Top of Given information

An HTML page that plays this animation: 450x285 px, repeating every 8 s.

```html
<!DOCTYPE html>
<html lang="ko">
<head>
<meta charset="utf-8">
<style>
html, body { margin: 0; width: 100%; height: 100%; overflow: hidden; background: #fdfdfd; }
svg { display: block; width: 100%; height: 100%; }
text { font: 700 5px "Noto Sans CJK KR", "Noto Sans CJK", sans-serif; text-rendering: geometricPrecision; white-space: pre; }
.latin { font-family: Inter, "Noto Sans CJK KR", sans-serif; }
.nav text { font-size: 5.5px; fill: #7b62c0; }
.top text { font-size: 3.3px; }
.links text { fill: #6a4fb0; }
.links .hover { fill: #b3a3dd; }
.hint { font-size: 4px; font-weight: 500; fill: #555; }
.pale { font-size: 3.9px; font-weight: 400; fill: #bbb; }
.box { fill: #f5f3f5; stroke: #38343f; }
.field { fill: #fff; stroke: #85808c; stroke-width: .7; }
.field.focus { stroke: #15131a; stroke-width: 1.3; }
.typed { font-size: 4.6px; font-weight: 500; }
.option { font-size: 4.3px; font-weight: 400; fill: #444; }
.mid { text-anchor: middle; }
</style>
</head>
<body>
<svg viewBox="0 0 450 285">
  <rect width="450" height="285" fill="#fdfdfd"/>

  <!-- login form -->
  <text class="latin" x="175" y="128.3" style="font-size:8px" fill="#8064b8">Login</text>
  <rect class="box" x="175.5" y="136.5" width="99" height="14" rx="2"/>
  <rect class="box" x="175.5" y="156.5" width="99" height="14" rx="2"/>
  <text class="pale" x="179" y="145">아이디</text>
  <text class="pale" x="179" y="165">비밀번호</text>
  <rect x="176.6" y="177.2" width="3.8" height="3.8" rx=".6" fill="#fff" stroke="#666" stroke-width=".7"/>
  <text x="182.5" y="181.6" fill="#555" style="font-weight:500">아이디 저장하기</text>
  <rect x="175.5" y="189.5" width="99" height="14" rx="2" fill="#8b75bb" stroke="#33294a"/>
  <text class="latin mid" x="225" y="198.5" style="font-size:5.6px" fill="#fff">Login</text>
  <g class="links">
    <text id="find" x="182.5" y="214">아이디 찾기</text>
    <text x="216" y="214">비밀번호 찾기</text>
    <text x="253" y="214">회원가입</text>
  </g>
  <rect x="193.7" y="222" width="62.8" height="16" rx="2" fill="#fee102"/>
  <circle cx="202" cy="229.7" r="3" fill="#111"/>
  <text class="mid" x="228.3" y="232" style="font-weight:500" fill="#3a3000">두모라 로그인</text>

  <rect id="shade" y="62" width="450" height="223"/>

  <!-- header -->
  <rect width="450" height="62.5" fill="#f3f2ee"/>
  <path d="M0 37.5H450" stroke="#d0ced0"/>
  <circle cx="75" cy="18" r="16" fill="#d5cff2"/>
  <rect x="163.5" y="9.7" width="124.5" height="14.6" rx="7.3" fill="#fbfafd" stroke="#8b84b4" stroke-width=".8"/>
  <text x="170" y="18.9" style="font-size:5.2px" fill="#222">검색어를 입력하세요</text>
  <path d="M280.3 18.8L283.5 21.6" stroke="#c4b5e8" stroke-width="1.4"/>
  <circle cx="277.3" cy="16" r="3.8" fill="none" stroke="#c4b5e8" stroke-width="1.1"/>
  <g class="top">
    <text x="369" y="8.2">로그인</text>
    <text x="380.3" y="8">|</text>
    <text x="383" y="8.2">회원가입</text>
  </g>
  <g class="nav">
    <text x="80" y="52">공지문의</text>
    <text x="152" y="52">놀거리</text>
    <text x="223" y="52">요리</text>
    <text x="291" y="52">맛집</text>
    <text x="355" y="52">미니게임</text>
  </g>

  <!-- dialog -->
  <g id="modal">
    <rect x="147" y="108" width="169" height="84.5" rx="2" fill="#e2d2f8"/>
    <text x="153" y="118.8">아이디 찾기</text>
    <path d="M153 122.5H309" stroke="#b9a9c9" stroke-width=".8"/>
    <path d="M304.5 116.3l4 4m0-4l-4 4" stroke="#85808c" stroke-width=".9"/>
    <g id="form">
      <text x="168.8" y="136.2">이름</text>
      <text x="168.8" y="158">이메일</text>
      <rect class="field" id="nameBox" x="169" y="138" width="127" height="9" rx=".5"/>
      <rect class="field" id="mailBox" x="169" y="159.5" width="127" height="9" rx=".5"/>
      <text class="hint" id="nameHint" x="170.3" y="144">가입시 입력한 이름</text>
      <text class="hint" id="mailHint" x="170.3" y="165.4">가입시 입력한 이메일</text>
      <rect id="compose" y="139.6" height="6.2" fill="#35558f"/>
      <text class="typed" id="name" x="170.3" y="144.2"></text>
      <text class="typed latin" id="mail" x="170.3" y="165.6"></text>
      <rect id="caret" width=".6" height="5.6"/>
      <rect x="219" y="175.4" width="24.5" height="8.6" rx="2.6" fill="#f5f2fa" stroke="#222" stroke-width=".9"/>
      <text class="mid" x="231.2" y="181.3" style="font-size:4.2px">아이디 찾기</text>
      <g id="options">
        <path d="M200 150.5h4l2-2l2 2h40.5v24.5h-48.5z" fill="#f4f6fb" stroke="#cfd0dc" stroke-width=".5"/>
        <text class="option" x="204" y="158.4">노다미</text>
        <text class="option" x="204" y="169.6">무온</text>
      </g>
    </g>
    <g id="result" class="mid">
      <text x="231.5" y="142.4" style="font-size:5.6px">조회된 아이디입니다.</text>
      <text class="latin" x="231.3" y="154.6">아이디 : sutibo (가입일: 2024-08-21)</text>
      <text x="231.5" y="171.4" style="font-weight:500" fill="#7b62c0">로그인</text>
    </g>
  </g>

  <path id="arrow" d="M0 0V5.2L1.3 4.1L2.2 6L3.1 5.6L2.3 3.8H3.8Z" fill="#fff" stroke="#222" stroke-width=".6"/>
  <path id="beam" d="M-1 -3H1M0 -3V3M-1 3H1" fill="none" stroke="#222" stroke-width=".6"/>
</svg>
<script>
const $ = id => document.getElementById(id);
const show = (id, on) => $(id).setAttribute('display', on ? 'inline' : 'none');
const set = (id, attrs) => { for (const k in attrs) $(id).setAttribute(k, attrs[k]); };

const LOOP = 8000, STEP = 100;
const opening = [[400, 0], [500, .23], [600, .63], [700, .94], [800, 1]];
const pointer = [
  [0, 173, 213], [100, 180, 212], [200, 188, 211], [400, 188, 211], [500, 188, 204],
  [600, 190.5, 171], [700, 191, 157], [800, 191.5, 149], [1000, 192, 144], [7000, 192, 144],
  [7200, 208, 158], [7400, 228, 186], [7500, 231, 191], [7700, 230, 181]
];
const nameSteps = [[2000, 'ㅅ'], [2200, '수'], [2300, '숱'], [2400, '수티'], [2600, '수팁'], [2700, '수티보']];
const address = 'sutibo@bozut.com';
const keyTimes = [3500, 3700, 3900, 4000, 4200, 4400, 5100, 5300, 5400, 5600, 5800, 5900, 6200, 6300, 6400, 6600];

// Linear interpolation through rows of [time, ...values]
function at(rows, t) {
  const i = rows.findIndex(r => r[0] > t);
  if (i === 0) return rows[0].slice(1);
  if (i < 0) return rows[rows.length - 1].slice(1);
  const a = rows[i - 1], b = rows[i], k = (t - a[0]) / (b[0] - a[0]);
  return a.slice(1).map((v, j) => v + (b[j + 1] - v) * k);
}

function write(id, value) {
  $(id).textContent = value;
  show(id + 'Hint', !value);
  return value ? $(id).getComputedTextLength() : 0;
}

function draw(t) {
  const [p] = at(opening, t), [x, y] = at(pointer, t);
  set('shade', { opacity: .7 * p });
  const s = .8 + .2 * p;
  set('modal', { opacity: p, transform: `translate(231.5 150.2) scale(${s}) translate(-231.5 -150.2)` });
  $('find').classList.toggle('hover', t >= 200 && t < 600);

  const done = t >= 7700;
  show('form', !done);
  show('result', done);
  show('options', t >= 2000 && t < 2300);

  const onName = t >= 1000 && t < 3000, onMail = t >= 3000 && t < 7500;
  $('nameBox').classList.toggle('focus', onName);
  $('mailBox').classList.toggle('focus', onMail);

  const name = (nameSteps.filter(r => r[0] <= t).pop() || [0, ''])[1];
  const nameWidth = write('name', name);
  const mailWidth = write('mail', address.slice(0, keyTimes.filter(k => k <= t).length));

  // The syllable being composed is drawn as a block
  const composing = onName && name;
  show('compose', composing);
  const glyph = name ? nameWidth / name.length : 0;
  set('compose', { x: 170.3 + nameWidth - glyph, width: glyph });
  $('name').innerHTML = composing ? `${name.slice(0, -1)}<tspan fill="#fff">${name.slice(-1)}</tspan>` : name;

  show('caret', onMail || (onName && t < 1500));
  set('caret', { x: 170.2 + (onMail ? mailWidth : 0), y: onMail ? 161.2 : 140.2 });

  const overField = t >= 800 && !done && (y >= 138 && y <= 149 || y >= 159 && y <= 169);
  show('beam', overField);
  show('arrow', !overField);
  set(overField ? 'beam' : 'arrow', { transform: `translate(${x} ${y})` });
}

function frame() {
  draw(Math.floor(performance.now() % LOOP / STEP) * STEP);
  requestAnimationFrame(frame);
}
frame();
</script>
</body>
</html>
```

Bottom of Given information

**Required work**
Return every line from the records above that holds the word "show".

**Your response**
const show = (id, on) => $(id).setAttribute('display', on ? 'inline' : 'none');
  show(id + 'Hint', !value);
  show('form', !done);
  show('result', done);
  show('options', t >= 2000 && t < 2300);
  show('compose', composing);
  show('caret', onMail || (onName && t < 1500));
  show('beam', overField);
  show('arrow', !overField);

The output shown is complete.